At the beginning of this month we wrote about the new limited edition1858 Split Second Chronograph Limited Edition 18 in “Lime Gold” from Montblanc. It turns out that this was not to be the only new chronograph they would announce in April, with the 1858 Monopusher Chronograph Origins Limited Edition 100 launched at Watches & Wonders 2021.
As is the case with the “Lime Gold” model, the origins of this piece also hark back to 1930s military chronographs, but in a far clearer way than the “Lime Gold”, which is more ‘inspired by’ – this one is a re-edition of a 46mm military monopusher chronograph. The 1930s piece used the Calibre 19-09CH, a movement that had been developed in 1909 for (you guessed it), a pocket watch.
This latest piece is also in a 46mm sized case (thickness of 14.5mm) with a fluted crown with an integrated monopusher for the chronograph as per the historical model. The case is now a bronze alloy which has a combination of polished and satin finishing. The back is screw-down bronze-coated titanium.

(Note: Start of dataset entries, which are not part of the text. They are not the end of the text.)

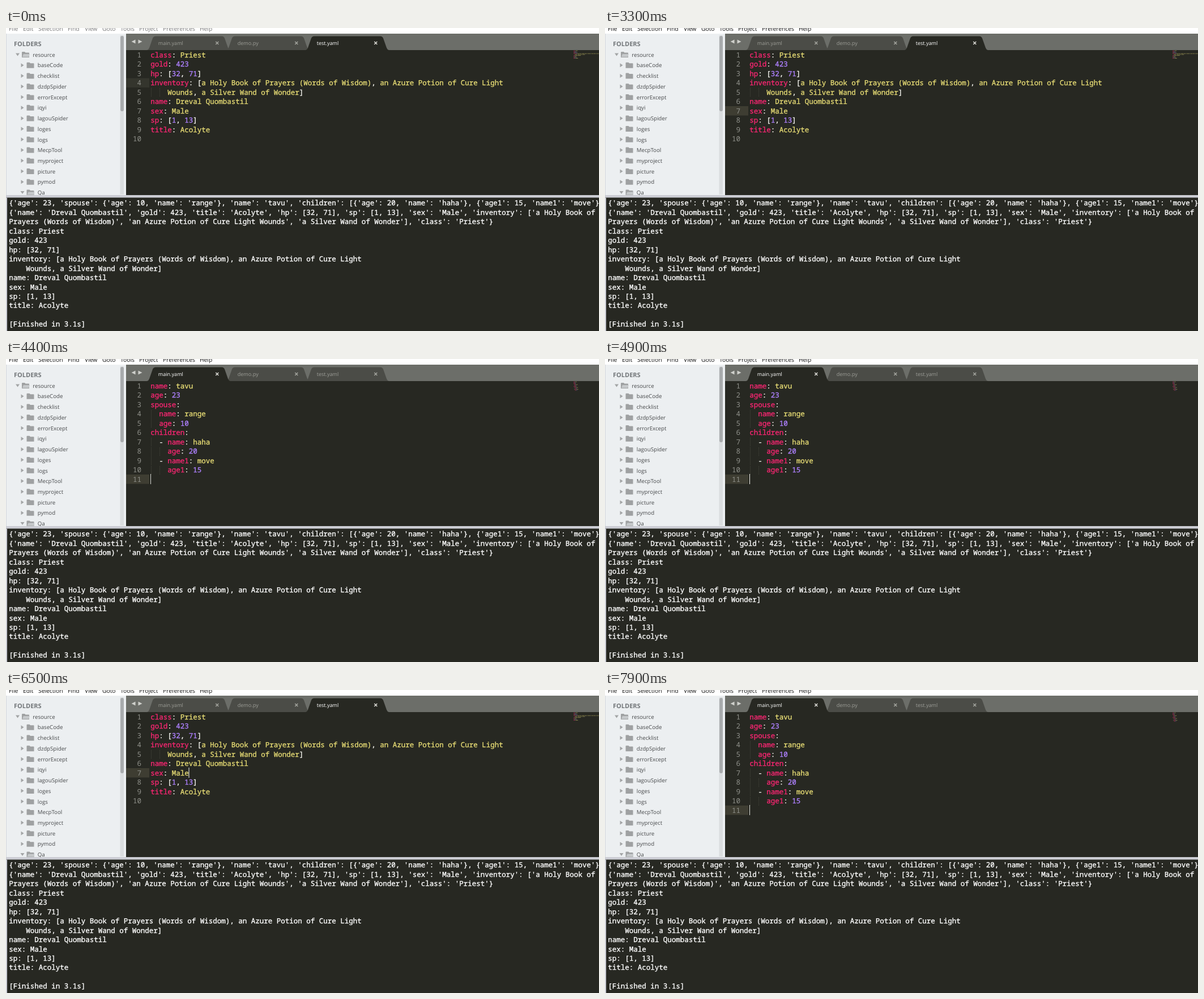
An HTML page with a canvas for the animation above (8000 ms loop, 1047 px wide and 535 px high).

```html
<!DOCTYPE html>
<html lang="en">
<head>
<meta charset="utf-8">
<title>Editor tabs</title>
<style>
  html, body { margin: 0; width: 100%; height: 100%; overflow: hidden; background: #272822; }
  canvas { display: block; }
</style>
</head>
<body>
<canvas id="stage" width="1047" height="535"></canvas>
<script>
const ctx = document.getElementById('stage').getContext('2d');
ctx.textRendering = 'geometricPrecision';

const LOOP = 8000, CHAR = 7.5, LINE = 16.5;
const MONO = '12.5px "Noto Sans Mono", monospace';
const ui = (size, weight = 400) => `${weight} ${size}px "Open Sans", sans-serif`;
const BG = '#272822', WHITE = '#f8f8f2', PINK = '#f92672', YELLOW = '#e6db74', PURPLE = '#ae81ff';

const menu = [['File', 5], ['Edit', 30], ['Selection', 57], ['Find', 109], ['View', 139],
  ['Goto', 170], ['Tools', 202], ['Project', 235], ['Preferences', 277], ['Help', 342]];
const folders = ['resource', 'baseCode', 'checklist', 'dzdpSpider', 'errorExcept', 'iqyi', 'lagouSpider',
  'loges', 'logs', 'MecpTool', 'myproject', 'picture', 'pymod', 'Qa'];
const tabs = ['main.yaml', 'demo.py', 'test.yaml'];
const MAIN = 0, TEST = 2;

const testFile = `class: Priest
gold: 423
hp: [32, 71]
inventory: [a Holy Book of Prayers (Words of Wisdom), an Azure Potion of Cure Light
    Wounds, a Silver Wand of Wonder]
name: Dreval Quombastil
sex: Male
sp: [1, 13]
title: Acolyte
`;
const mainFile = `name: tavu
age: 23
spouse:
  name: range
  age: 10
children:
  - name: haha
    age: 20
  - name1: move
    age1: 15
`;
const output = `{'age': 23, 'spouse': {'age': 10, 'name': 'range'}, 'name': 'tavu', 'children': [{'age': 20, 'name': 'haha'}, {'age1': 15, 'name1': 'move'}
{'name': 'Dreval Quombastil', 'gold': 423, 'title': 'Acolyte', 'hp': [32, 71], 'sp': [1, 13], 'sex': 'Male', 'inventory': ['a Holy Book of
Prayers (Words of Wisdom)', 'an Azure Potion of Cure Light Wounds', 'a Silver Wand of Wonder'], 'class': 'Priest'}
${testFile}
[Finished in 3.1s]`.split('\n');

// Caret opacity from each moment on.
const caretSteps = [[0, 0], [800, 1], [1200, .67], [1300, .33], [1400, 0], [1900, 1], [2300, .5], [2400, 0],
  [2800, .5], [2900, 1], [3200, .5], [3300, 0], [3500, 1], [3800, .5], [3900, 0], [4000, .5], [4100, 1],
  [4400, .85], [4500, 0], [4800, .5], [4900, 1], [5300, .5], [5400, 0], [5900, .5], [6000, 1],
  [6800, .67], [6900, .33], [7000, 0], [7400, 1], [7900, .9]];

function tokenize(line) {
  const tokens = [];
  let col = 0;
  const add = (text, color) => {
    if (text.trim()) tokens.push({ text, color, col });
    col += text.length;
  };
  const [, lead, key, rest] = line.match(/^([\s-]*)(\w+(?=:))?(.*)$/);
  add(lead, WHITE);
  if (key) add(key, PINK);
  for (const part of rest.split(/([:\[\],])/)) {
    add(part, /^[:\[\],]$/.test(part) ? WHITE : /^\s*\d+$/.test(part) ? PURPLE : YELLOW);
  }
  return tokens;
}
const parse = file => file.split('\n').map(line => ({ indent: line.search(/\S/), tokens: tokenize(line) }));
const documents = { [MAIN]: parse(mainFile), [TEST]: parse(testFile) };

function rect(x, y, w, h, color) {
  ctx.fillStyle = color;
  ctx.fillRect(x, y, w, h);
}
function label(text, x, y, font, color, align = 'left') {
  ctx.font = font;
  ctx.fillStyle = color;
  ctx.textAlign = align;
  ctx.fillText(text, x, y);
}
// Code is set slightly heavier than the regular weight.
function code(text, x, y, color, align) {
  label(text, x, y, MONO, color, align);
  ctx.strokeStyle = color;
  ctx.lineWidth = .35;
  ctx.strokeText(text, x, y);
}
function shape(path, color) {
  ctx.fillStyle = color;
  ctx.fill(new Path2D(path));
}
const mix = (a, b, p) => `rgb(${a.map((v, i) => Math.round(v + (b[i] - v) * p))})`;

function drawMenu(focused) {
  rect(0, 0, 1047, 10, '#fff');
  for (const [text, x] of menu) label(text, x, 5.3, ui(10.3), focused ? '#111' : '#777');
}

function drawSidebar() {
  rect(0, 10, 212, 286, '#eceff1');
  rect(0, 10, 1, 286, '#d5d8dc');
  label('FOLDERS', 14, 32, ui(11, 700), '#73777a');
  folders.forEach((name, i) => {
    const x = i ? 29 : 20.5, y = 47 + 18.73 * i, open = !i || name === 'Qa';
    shape(open ? `M${x - 3.5} ${y - 2.5}h7l-3.5 5z` : `M${x - 2.5} ${y - 3.5}v7l5 -3.5z`, '#a3a5a6');
    const f = x + 7.5;
    shape(`M${f} ${y + 5}v-9q0 -1 1 -1h4l1.5 1.5h5.5q1 0 1 1v7.5z`, '#9fa1a2');
    if (open) shape(`M${f + 1} ${y + 4}l1.8 -5h11l-1.5 5z`, '#c6c9cb');
    label(name, x + 26.7, y + 3.7, ui(9.7), '#484a4c');
  });
  rect(201.5, 13, 6.5, 281, '#dadddf');
  ctx.fillStyle = '#a8abad';
  ctx.beginPath();
  ctx.roundRect(202, 14, 6, 133, 3);
  ctx.fill();
}

function drawTab(index, activity) {
  const l = 249 + 140 * index, r = l + 147;
  shape(`M${l} 39Q${l + 3} 38 ${l + 4} 35L${l + 10} 18Q${l + 11.5} 14.5 ${l + 15} 14.5` +
    `H${r - 15}Q${r - 11.5} 14.5 ${r - 10} 18L${r - 4} 35Q${r - 3} 38 ${r} 39z`,
    mix([75, 76, 71], [39, 40, 34], activity));
  label(tabs[index], l + 19.7, 30, ui(9.1), mix([155, 156, 150], [255, 255, 255], activity));
  ctx.strokeStyle = mix([165, 166, 160], [225, 225, 220], activity);
  ctx.lineWidth = 1.5;
  ctx.stroke(new Path2D(`M${l + 121.3} 24l5 5m0 -5l-5 5`));
}

function drawTabs(active, fade) {
  rect(212, 10, 835, 29, '#6c6e69');
  shape('M228.5 20.5v7l-7 -3.5z', '#cfd0cc');
  shape('M233.5 20.5v7l7 -3.5z', '#cfd0cc');
  for (const i of [2, 1, 0]) {
    if (i !== active) drawTab(i, i === MAIN + TEST - active ? 1 - fade : 0);
  }
  drawTab(active, fade);
}

function drawEditor(lines, row, focused) {
  rect(212, 39, 835, 257, BG);
  rect(212, 39 + LINE * (row - 1), 41, LINE, focused ? '#3e3d32' : '#34352d');
  lines.forEach(({ indent, tokens }, i) => {
    const top = 39 + LINE * i, base = top + 12.6;
    label(i + 1, 239, base, MONO, '#8f908a', 'right');
    for (let col = 0; col < indent; col += 2) {
      for (let y = 1; y < LINE; y += 2) rect(256 + col * CHAR, Math.round(top) + y, 1, 1, '#45463d');
    }
    for (const { text, color, col } of tokens) {
      code(text, 255.3 + col * CHAR, base, color);
      // Minimap
      ctx.globalAlpha = .45;
      for (const word of text.matchAll(/\S+/g)) {
        rect(1002 + (col + word.index) * .56, 39.8 + i * 1.65, word[0].length * .56, 1, color);
      }
      ctx.globalAlpha = 1;
    }
  });
}

function drawCaret(col, row, alpha) {
  ctx.globalAlpha = alpha;
  rect(255 + col * CHAR, 38 + LINE * (row - 1), 1, 18, WHITE);
  ctx.globalAlpha = 1;
}

function drawOutput() {
  rect(0, 295, 1047, 5, '#cccdd4');
  rect(0, 299.5, 1047, 236, BG);
  rect(0, 299.5, 2, 236, '#cccdd4');
  output.forEach((line, i) => code(line, 5.2, 313.2 + 16.48 * i, '#fff'));
}

function draw(t) {
  const focused = t >= 800;
  const active = (t >= 3500 && t < 6300) || t >= 7400 ? MAIN : TEST;
  const switched = t >= 7400 ? 7400 : t >= 6300 ? 6300 : 0;
  const fade = switched ? Math.min(1, (Math.floor((t - switched) / 100) + 1) / 3) : 1;
  const row = active === MAIN ? 11 : focused ? 7 : 4;
  const caret = caretSteps.findLast(([at]) => at <= t)[1];

  drawMenu(focused);
  drawSidebar();
  drawTabs(active, fade);
  drawEditor(documents[active], row, focused);
  drawCaret(active === MAIN ? 0 : 9, row, caret);
  drawOutput();
}

function tick() {
  draw(performance.now() % LOOP);
  requestAnimationFrame(tick);
}
tick();
</script>
</body>
</html>
```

As you can see in this photo, which shows the original from the Montblanc Museum alongside its 2021 descendant, one notable difference on the dial between the original and this re-edition is that ‘Minerva’ has been replaced by a historical Montblanc logo, although there is a Minerva logo at 6 o’clock. The dial is black lacquered with bronze-tinged beige lumed Arabic applied numerals. The cathedral-shaped hour and minute hands are rose gold, and the central elapsed-seconds hand for the chronograph and those on the sub dials, are white. The hands and numerals are filled with beige Super-LumiNova.
If we look at the bi-compax layout, the small seconds is at 9 o’clock and the 30-minute counter for the chronograph, at 3 o’clock. There is also a railway minute track. All of these, as you can see, are taken from the original model.
As well as the case back there’s a bronze-coated titanium officer case back with Minerva engraved on both sides and the inscription “Ré-édition du chronographe militaire Minerva des années 1930 doté d’un Calibre fait main dans la pure tradition horlogère suisse” on the inside.
The relief image of Minerva is achieved in a similar way that has been used by Montblanc before – lasering is used to engrave, texture, and notably colour (through oxidation). The angle, distance between the titanium plate and the laser, and the length of the application are what achieves these different colours. We were told by Laurent Lecamp during the press session that Montblanc’s ability to ‘colour by laser’ on such a large surface is the exception rather than the rule amongst Swiss watch brands.
Behind the officer’s case back can be seen the manually-wound monopusher chronograph Calibre MB M16.29, a modern reconstruction of the original Minerva calibre with column wheel and horizontal coupling. It beats at 18,000 VPH and has a power reserve of 50 hours. Like the original 19-09CH calibre, the MB M16.29 features the V-shape bridge. As is the brand’s habit in tributes to historical movements, there is a Minerva arrow. The main plate has raw maillechort (German silver aka nickel silver, which is a copper alloy with nickel and often zinc) with circular graining on both sides. The bridges are also maillechort, with Côtes de Genève. The going train is gold-plated and is circular grained and chamfered.
The Montblanc 1858 Monopusher Chronograph Origins comes on a ‘vintage look’ brown Sfumato alligator strap with beige stitching that has a bronze-coated stainless steel pin buckle. Limited to 100 pieces, the RRP is EUR 30,000.
[Photo credit: Montblanc]